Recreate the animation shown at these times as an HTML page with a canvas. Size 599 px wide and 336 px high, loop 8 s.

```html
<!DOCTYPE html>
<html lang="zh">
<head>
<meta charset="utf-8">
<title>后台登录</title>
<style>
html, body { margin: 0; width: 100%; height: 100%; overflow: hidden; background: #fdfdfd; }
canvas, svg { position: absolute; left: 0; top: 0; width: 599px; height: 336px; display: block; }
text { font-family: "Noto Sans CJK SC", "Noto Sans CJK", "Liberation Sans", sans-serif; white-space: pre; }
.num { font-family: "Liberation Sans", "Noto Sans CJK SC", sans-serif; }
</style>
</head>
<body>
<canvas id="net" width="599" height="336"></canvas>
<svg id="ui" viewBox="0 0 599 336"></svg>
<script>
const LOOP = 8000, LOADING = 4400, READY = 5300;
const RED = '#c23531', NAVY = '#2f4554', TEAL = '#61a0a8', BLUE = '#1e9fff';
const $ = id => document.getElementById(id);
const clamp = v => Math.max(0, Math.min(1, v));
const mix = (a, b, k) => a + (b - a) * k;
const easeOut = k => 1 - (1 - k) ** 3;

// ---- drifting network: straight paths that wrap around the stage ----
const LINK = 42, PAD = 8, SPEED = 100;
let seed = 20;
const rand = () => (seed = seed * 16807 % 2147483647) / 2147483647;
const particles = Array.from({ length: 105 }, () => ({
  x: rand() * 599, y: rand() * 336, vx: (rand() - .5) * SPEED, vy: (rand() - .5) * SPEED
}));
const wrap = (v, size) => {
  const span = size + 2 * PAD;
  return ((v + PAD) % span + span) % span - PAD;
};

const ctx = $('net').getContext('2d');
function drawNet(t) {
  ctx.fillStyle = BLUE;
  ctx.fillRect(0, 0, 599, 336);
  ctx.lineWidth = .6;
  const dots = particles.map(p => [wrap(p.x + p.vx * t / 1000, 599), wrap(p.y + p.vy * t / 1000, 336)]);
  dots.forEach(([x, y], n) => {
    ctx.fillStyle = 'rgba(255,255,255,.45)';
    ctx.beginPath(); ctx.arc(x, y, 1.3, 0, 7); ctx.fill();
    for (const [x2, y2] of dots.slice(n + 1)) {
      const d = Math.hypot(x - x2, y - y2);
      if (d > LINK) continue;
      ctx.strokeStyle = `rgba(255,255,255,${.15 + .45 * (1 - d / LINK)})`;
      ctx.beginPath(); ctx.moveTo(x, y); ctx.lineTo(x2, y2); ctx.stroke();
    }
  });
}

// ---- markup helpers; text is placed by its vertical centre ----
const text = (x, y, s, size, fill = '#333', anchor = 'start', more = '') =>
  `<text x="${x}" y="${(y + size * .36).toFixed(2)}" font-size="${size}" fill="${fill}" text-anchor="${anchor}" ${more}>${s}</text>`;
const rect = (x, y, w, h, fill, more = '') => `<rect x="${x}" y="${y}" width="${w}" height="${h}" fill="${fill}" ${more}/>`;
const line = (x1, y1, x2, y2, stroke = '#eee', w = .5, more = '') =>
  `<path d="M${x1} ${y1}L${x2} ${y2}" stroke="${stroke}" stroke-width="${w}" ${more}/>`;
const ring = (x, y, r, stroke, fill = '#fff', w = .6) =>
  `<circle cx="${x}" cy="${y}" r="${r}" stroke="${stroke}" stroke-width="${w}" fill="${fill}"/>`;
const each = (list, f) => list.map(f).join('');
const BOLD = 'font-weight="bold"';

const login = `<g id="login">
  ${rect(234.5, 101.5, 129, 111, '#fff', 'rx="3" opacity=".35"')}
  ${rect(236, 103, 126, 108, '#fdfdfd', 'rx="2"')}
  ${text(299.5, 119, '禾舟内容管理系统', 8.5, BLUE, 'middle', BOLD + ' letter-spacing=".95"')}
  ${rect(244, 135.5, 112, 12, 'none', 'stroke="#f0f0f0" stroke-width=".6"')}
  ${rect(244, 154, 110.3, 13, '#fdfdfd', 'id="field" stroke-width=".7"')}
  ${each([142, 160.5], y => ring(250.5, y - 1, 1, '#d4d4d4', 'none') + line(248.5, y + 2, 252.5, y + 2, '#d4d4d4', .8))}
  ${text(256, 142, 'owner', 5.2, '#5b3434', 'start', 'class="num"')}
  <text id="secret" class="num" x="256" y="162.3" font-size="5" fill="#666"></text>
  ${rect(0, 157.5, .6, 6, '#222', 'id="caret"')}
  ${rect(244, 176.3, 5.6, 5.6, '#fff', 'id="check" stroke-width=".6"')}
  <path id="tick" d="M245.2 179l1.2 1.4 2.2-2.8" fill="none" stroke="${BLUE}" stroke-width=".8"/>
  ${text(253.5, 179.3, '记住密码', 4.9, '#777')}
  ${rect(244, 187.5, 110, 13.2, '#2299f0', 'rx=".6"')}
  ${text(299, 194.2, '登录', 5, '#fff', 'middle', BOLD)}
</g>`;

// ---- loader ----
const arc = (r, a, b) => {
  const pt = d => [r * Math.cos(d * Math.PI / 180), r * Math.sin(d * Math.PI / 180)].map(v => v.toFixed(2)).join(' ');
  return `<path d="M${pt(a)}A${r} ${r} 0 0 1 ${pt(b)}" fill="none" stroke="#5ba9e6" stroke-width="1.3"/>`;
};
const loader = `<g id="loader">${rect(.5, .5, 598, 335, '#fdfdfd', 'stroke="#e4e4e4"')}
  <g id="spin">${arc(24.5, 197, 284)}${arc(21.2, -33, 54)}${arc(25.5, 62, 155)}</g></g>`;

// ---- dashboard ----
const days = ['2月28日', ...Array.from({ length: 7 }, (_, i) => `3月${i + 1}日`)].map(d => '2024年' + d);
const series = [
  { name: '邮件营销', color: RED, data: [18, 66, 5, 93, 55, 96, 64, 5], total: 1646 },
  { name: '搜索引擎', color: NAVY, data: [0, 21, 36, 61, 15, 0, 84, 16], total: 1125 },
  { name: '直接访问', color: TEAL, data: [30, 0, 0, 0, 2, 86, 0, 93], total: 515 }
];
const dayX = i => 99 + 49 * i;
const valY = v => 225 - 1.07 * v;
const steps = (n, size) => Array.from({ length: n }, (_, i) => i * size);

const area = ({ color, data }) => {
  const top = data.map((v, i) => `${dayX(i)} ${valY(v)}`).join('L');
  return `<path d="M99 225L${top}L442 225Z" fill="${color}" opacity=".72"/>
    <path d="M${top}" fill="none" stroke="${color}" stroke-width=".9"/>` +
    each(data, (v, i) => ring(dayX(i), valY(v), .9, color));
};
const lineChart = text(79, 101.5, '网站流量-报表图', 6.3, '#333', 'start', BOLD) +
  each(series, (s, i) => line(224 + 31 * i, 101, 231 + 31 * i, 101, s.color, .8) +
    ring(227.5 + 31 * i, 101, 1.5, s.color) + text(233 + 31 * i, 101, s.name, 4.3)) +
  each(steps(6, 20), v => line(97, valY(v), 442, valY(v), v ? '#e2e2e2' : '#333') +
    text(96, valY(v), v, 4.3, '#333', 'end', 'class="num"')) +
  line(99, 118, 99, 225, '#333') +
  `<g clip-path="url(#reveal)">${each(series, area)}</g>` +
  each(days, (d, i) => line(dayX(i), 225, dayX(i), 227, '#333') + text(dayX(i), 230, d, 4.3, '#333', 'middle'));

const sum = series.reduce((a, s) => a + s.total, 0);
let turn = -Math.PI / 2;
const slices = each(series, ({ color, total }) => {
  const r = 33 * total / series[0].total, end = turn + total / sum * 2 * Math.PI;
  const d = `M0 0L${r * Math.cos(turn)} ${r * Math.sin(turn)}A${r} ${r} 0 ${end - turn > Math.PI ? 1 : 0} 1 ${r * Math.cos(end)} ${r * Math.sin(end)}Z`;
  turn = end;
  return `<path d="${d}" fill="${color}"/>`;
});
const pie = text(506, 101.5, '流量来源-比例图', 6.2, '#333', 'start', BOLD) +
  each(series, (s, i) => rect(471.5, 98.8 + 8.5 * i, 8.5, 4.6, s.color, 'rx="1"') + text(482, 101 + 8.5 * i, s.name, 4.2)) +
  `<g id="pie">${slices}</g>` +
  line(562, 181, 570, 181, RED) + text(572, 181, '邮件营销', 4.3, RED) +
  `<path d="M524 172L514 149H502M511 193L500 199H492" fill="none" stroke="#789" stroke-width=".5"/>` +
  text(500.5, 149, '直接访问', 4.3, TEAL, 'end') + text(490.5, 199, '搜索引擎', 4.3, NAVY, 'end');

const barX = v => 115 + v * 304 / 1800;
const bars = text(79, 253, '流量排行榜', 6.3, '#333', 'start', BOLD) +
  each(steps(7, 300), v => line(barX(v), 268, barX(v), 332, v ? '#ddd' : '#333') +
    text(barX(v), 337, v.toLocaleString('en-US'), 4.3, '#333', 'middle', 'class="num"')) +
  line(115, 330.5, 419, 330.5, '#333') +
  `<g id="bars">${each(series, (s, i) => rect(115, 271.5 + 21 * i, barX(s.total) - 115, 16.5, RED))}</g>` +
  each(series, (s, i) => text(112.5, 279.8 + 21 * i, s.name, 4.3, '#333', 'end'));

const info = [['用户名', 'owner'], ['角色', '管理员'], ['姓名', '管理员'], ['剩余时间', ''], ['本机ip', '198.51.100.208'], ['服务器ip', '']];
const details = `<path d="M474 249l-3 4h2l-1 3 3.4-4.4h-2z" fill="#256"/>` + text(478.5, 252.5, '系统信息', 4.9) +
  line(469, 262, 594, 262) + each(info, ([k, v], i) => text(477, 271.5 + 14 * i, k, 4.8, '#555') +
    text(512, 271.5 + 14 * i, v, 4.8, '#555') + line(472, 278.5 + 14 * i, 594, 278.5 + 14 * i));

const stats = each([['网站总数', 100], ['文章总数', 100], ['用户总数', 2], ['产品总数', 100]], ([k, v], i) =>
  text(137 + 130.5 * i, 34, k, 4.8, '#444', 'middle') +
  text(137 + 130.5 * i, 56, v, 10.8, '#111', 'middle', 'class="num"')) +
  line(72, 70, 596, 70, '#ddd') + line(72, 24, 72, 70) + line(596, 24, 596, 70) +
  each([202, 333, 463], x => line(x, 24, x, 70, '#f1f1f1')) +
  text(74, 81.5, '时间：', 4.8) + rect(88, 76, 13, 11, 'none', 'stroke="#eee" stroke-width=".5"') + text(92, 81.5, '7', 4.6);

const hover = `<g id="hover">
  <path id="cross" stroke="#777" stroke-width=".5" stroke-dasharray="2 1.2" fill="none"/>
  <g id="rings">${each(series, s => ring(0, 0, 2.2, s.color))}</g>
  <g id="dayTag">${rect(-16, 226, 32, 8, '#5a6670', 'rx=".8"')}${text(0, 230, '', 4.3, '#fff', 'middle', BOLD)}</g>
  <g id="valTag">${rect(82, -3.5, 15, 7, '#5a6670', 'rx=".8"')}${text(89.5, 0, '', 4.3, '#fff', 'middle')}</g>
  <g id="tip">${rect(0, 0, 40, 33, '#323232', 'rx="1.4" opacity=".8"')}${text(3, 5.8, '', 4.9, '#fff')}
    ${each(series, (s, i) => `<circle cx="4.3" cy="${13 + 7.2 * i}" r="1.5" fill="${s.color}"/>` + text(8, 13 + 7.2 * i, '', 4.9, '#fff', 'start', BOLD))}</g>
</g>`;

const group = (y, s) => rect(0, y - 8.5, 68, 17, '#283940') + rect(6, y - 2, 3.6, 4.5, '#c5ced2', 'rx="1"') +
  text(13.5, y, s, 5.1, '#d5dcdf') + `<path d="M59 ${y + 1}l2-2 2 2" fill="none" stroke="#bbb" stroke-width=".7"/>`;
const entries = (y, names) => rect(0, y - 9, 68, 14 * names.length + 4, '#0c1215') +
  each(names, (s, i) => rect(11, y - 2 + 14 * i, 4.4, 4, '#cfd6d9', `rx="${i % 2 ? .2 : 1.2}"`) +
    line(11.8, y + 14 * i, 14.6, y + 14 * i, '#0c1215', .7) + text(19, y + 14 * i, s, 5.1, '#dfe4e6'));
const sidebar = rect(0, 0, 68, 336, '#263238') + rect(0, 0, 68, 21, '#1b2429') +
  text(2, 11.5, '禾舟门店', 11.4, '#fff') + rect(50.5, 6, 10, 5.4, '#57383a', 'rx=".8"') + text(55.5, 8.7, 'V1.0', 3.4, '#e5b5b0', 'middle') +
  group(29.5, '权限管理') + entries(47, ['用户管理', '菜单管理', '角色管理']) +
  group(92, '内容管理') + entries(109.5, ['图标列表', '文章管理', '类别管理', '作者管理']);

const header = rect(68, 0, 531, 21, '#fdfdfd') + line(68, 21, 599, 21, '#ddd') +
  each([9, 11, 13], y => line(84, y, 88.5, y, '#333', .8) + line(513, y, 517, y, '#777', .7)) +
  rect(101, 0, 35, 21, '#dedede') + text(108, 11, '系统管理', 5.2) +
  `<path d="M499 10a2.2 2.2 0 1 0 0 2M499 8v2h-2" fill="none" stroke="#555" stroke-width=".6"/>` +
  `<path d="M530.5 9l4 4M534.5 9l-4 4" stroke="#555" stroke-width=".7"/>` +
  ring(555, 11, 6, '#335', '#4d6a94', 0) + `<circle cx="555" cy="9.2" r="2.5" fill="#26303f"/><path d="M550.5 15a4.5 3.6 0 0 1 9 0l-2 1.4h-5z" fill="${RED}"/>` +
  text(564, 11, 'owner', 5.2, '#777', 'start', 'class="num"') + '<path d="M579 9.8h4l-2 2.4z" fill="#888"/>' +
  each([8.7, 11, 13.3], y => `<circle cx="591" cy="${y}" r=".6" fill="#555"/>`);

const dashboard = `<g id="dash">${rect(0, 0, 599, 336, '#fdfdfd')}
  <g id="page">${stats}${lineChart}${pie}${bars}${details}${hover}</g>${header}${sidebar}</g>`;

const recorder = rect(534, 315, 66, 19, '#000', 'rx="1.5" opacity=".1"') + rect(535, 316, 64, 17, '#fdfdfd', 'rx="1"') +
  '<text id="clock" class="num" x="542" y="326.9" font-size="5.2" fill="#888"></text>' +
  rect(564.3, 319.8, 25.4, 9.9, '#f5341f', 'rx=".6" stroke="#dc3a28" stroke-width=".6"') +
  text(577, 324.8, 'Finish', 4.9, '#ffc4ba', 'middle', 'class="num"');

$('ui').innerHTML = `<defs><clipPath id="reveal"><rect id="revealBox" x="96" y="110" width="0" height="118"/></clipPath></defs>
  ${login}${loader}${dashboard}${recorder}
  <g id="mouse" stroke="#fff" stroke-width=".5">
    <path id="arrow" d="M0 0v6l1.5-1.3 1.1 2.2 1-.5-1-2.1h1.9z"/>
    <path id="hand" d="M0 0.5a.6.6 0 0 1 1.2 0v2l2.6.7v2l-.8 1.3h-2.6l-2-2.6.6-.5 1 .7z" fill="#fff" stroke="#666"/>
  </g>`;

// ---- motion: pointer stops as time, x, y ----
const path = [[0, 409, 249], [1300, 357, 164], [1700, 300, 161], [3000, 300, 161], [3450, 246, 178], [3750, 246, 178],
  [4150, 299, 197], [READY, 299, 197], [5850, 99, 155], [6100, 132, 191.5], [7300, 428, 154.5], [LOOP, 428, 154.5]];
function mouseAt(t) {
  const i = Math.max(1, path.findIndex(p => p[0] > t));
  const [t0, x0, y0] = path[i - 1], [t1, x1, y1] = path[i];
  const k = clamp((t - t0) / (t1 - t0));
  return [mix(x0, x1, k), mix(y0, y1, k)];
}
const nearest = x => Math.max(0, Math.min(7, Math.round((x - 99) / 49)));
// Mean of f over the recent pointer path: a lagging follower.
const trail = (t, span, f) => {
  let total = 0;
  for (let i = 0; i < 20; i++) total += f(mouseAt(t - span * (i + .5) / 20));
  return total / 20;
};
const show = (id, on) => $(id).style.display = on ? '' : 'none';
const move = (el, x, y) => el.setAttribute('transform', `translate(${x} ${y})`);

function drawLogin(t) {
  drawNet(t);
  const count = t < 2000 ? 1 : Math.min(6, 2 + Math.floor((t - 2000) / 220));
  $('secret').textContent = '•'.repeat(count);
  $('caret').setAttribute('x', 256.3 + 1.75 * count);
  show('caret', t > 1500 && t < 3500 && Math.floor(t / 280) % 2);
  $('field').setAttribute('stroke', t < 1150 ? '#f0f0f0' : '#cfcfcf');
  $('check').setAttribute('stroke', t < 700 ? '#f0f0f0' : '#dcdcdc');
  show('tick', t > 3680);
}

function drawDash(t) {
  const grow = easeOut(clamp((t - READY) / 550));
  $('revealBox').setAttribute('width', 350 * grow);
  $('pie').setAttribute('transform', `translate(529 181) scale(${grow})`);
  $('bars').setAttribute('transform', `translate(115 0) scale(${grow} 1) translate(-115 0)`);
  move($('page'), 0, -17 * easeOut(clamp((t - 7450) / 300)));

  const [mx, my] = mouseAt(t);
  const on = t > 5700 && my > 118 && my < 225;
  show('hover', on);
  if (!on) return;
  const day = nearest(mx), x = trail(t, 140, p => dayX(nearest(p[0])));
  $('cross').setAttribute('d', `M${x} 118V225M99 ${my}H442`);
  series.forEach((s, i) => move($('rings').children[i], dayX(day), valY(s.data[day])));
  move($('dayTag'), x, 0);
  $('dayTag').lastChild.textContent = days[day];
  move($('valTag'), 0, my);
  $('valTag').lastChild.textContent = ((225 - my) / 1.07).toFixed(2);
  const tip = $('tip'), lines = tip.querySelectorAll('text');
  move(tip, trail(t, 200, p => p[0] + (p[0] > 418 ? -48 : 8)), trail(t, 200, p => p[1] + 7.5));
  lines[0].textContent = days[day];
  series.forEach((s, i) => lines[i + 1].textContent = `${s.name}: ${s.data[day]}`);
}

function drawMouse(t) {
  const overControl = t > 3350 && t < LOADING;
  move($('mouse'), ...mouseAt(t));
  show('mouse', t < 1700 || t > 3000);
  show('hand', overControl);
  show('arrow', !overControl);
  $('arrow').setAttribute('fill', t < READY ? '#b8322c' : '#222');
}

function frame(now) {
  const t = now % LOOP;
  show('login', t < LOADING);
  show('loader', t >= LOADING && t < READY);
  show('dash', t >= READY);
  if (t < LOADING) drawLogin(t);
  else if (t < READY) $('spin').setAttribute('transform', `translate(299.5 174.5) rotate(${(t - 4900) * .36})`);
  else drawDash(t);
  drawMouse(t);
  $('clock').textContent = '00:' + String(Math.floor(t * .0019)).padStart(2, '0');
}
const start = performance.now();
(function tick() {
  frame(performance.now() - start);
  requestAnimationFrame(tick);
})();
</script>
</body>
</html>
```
________________________
Among the lines of the listing above, which ones contain the word "data"? Show them.

  { name: '邮件营销', color: RED, data: [18, 66, 5, 93, 55, 96, 64, 5], total: 1646 },
  { name: '搜索引擎', color: NAVY, data: [0, 21, 36, 61, 15, 0, 84, 16], total: 1125 },
  { name: '直接访问', color: TEAL, data: [30, 0, 0, 0, 2, 86, 0, 93], total: 515 }
const area = ({ color, data }) => {
  const top = data.map((v, i) => `${dayX(i)} ${valY(v)}`).join('L');
    each(data, (v, i) => ring(dayX(i), valY(v), .9, color));
  series.forEach((s, i) => move($('rings').children[i], dayX(day), valY(s.data[day])));
  series.forEach((s, i) => lines[i + 1].textContent = `${s.name}: ${s.data[day]}`);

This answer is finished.